Best practices for analyzing real-world data: Comparing methodologies for imputing ethnicity in a high volume urban clinic
Monday, November 4, 2013
: 11:09 a.m. - 11:26 a.m.
Objective: To compare methodologies for imputing ethnicity from administrative data in a high volume urban clinic. Methods: Using data from 19,165 patients charts in a retrospective study, we compared the accuracy of three methodologies for imputing ethnicity of patients: 1) surname analysis based on tabulation from the 2000 U.S. Census 2) geocoding analysis based on block coding from the 2010 U.S. Census 3) a previously published Bayesian approach involving a combination of surname and geocoding. These results were compared with the gold-standard' of patient self-reported ethnicity. Results: Overall agreement of imputed and self-reported ethnicity was fair for surname analysis (kappa=0.23), moderate for geocoding (kappa=0.58), and strong for the combined model (kappa=0.76). Surname analysis determined Asian ethnicity (sensitivity (SE) 80%; positive predictive value (PPV) 77%) and Latino ethnicity (SE 78%; PPV 68%) with reasonable accuracy but had poor reliability for Caucasians (SE 12%; PPV 92%) and African-Americans (SE 96%; PPV 47%). Geocoding determined African-American ethnicity (SE 74%; PPV 89%) and Caucasian ethnicity (SE 91%; PPV 70%) with reasonable accuracy, but had poor reliability for Asians (SE 10%; PPV 26%) and Latinos (SE 35%; PPV 41%). The Bayesian approach determined African-American (SE 84%; PPV 94%), Caucasian (SE 92%; PPV 82%), Asian (SE 83%; PPV 79%) and Latino (SE 77%; PPV 71%) ethnicity with the highest accuracy of the three methods.

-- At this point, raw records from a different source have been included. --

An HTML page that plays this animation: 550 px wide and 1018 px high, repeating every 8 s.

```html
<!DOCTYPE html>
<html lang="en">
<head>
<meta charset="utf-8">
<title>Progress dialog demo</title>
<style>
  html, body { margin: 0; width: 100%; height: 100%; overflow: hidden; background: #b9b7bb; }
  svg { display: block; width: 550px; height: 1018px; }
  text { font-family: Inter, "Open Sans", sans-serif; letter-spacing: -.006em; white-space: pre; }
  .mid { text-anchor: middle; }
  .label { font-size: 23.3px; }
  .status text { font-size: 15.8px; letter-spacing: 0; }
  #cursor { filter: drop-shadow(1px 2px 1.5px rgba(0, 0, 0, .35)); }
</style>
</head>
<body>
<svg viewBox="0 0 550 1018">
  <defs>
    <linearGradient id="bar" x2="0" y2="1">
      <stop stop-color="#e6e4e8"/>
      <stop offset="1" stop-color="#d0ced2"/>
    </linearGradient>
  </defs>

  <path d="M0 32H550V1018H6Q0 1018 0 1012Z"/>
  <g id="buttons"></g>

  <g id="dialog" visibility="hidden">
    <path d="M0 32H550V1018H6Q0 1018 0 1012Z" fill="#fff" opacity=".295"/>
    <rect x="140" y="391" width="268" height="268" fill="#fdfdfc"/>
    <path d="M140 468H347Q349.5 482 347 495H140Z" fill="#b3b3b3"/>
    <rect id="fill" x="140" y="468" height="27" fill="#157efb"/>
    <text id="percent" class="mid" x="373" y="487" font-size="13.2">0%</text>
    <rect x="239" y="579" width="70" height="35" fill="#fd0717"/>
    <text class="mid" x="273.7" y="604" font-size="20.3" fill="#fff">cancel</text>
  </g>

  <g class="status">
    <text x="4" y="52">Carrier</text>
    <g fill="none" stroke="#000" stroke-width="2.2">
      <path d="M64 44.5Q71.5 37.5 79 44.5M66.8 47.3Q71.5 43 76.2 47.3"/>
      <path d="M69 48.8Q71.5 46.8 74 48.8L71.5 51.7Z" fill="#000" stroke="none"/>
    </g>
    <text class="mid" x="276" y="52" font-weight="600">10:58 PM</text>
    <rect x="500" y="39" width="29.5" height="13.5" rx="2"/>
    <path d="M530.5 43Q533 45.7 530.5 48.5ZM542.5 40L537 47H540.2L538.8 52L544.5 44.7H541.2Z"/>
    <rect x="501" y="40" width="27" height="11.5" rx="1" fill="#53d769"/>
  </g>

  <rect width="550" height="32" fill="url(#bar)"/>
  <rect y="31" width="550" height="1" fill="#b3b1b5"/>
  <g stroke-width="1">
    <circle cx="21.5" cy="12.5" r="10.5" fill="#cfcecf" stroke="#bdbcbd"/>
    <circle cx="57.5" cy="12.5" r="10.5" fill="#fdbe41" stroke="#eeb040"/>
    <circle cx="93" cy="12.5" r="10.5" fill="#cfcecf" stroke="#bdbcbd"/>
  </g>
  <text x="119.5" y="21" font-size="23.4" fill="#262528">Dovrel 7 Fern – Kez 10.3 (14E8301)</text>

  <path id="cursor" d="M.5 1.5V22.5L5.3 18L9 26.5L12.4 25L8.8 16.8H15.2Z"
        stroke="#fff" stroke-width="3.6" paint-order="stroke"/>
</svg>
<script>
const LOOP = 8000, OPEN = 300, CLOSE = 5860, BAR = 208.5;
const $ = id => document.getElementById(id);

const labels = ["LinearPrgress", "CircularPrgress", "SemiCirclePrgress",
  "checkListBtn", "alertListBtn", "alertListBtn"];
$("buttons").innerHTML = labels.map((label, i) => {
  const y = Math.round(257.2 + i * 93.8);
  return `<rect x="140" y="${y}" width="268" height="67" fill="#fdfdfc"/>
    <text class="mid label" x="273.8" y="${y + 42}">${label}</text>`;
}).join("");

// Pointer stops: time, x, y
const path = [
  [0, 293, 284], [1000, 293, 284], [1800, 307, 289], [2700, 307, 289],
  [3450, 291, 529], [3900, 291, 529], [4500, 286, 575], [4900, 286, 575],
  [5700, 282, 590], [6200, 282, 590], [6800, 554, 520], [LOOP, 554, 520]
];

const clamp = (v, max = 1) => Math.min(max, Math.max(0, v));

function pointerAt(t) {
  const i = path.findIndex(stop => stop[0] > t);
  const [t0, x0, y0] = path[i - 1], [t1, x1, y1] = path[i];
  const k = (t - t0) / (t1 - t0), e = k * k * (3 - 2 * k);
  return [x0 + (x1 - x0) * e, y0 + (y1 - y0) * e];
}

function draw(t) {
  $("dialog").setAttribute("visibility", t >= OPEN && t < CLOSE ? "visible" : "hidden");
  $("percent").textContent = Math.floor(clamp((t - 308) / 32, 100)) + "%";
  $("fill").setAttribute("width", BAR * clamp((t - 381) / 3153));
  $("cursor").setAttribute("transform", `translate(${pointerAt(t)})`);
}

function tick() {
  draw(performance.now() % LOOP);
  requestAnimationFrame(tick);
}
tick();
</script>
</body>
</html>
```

Conclusion: A methodology combining surname analysis and geocoding data to determine ethnicity is a valid and accurate means of imputing African-American, Caucasian, Asian and Latino ethnicity when self-reported ethnicity is not available.
Diversity and culture

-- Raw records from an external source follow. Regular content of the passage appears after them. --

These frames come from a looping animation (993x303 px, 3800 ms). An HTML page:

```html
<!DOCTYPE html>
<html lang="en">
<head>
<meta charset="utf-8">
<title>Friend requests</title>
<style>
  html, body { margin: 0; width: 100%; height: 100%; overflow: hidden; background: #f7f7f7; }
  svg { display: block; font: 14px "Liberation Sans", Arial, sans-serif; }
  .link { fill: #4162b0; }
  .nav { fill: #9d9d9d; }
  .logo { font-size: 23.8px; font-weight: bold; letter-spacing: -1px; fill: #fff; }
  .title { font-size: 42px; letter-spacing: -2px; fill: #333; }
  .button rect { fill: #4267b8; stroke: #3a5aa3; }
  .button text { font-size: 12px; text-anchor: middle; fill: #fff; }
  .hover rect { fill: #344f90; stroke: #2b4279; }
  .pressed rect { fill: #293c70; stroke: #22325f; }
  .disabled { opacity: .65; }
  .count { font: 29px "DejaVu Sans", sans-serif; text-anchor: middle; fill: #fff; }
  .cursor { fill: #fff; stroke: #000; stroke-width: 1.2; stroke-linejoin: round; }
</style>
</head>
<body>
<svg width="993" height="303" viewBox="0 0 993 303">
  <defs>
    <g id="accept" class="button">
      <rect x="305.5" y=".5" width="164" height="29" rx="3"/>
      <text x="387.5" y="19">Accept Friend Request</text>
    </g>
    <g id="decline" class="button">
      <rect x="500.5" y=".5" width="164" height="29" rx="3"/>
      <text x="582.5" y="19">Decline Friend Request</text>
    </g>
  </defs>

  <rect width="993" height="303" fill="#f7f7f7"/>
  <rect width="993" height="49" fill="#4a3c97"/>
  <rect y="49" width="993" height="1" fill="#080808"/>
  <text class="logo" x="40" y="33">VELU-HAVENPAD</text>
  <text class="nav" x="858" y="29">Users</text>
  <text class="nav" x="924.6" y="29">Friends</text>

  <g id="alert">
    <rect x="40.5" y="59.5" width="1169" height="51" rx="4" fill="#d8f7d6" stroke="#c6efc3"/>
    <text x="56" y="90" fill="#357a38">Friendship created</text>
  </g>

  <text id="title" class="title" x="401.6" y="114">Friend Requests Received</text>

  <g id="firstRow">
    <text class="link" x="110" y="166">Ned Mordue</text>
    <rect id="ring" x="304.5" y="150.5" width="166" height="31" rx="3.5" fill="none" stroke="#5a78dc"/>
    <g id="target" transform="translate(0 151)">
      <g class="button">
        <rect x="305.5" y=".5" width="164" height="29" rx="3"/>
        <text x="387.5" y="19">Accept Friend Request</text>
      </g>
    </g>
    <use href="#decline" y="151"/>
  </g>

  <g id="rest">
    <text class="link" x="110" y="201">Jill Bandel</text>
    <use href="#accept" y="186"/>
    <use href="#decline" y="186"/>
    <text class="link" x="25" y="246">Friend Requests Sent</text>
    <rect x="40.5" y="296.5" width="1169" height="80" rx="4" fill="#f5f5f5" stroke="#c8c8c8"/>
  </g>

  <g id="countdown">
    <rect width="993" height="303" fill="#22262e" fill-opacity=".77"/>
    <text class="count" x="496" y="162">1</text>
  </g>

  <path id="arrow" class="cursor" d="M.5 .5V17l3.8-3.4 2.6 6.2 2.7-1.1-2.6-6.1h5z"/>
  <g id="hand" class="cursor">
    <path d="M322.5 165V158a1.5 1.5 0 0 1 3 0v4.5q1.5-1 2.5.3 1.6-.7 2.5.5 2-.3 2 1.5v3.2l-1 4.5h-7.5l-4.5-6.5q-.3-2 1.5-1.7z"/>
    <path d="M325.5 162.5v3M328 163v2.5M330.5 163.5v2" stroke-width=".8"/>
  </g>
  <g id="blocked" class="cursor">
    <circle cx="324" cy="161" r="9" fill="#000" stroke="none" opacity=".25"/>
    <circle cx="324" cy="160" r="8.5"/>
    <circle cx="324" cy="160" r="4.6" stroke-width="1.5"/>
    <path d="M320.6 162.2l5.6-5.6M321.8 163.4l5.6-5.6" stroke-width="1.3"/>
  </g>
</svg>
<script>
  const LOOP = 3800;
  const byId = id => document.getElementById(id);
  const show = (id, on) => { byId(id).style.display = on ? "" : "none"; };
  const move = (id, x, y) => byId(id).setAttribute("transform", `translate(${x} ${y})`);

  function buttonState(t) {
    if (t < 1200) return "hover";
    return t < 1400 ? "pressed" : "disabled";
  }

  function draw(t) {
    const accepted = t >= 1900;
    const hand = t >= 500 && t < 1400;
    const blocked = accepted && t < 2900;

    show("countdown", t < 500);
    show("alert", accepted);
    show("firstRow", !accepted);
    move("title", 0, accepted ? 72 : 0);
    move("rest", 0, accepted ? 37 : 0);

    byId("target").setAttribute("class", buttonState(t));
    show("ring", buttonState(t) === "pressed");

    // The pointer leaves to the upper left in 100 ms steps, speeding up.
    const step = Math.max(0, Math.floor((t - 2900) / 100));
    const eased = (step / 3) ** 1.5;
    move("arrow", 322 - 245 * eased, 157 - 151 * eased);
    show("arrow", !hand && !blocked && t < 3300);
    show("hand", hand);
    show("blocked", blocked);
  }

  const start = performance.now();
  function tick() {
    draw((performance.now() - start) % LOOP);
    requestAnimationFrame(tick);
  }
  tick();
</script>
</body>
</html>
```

Compare methodologies for imputing ethnicity from administrative data in a high volume urban clinic.
Evaluate alternative methods for collecting ethnicity data when self-reported ethnicity is unavailable.
Keyword(s): Epidemiology, Ethnicity
Presenting author's disclosure statement:
Qualified on the content I am responsible for because: Yang Dai is a biostatistician and public health researcher with significant experience and expertise in epidemiological research. He serves as the biostatistician for numerous grant in the Wills Eye Institute Department of research that range from clinical outcomes to behavioral interventions in ophthalmology.
Any relevant financial relationships? No
I agree to comply with the American Public Health Association Conflict of Interest and Commercial Support Guidelines,
and to disclose to the participants any off-label or experimental uses of a commercial product or service discussed
in my presentation.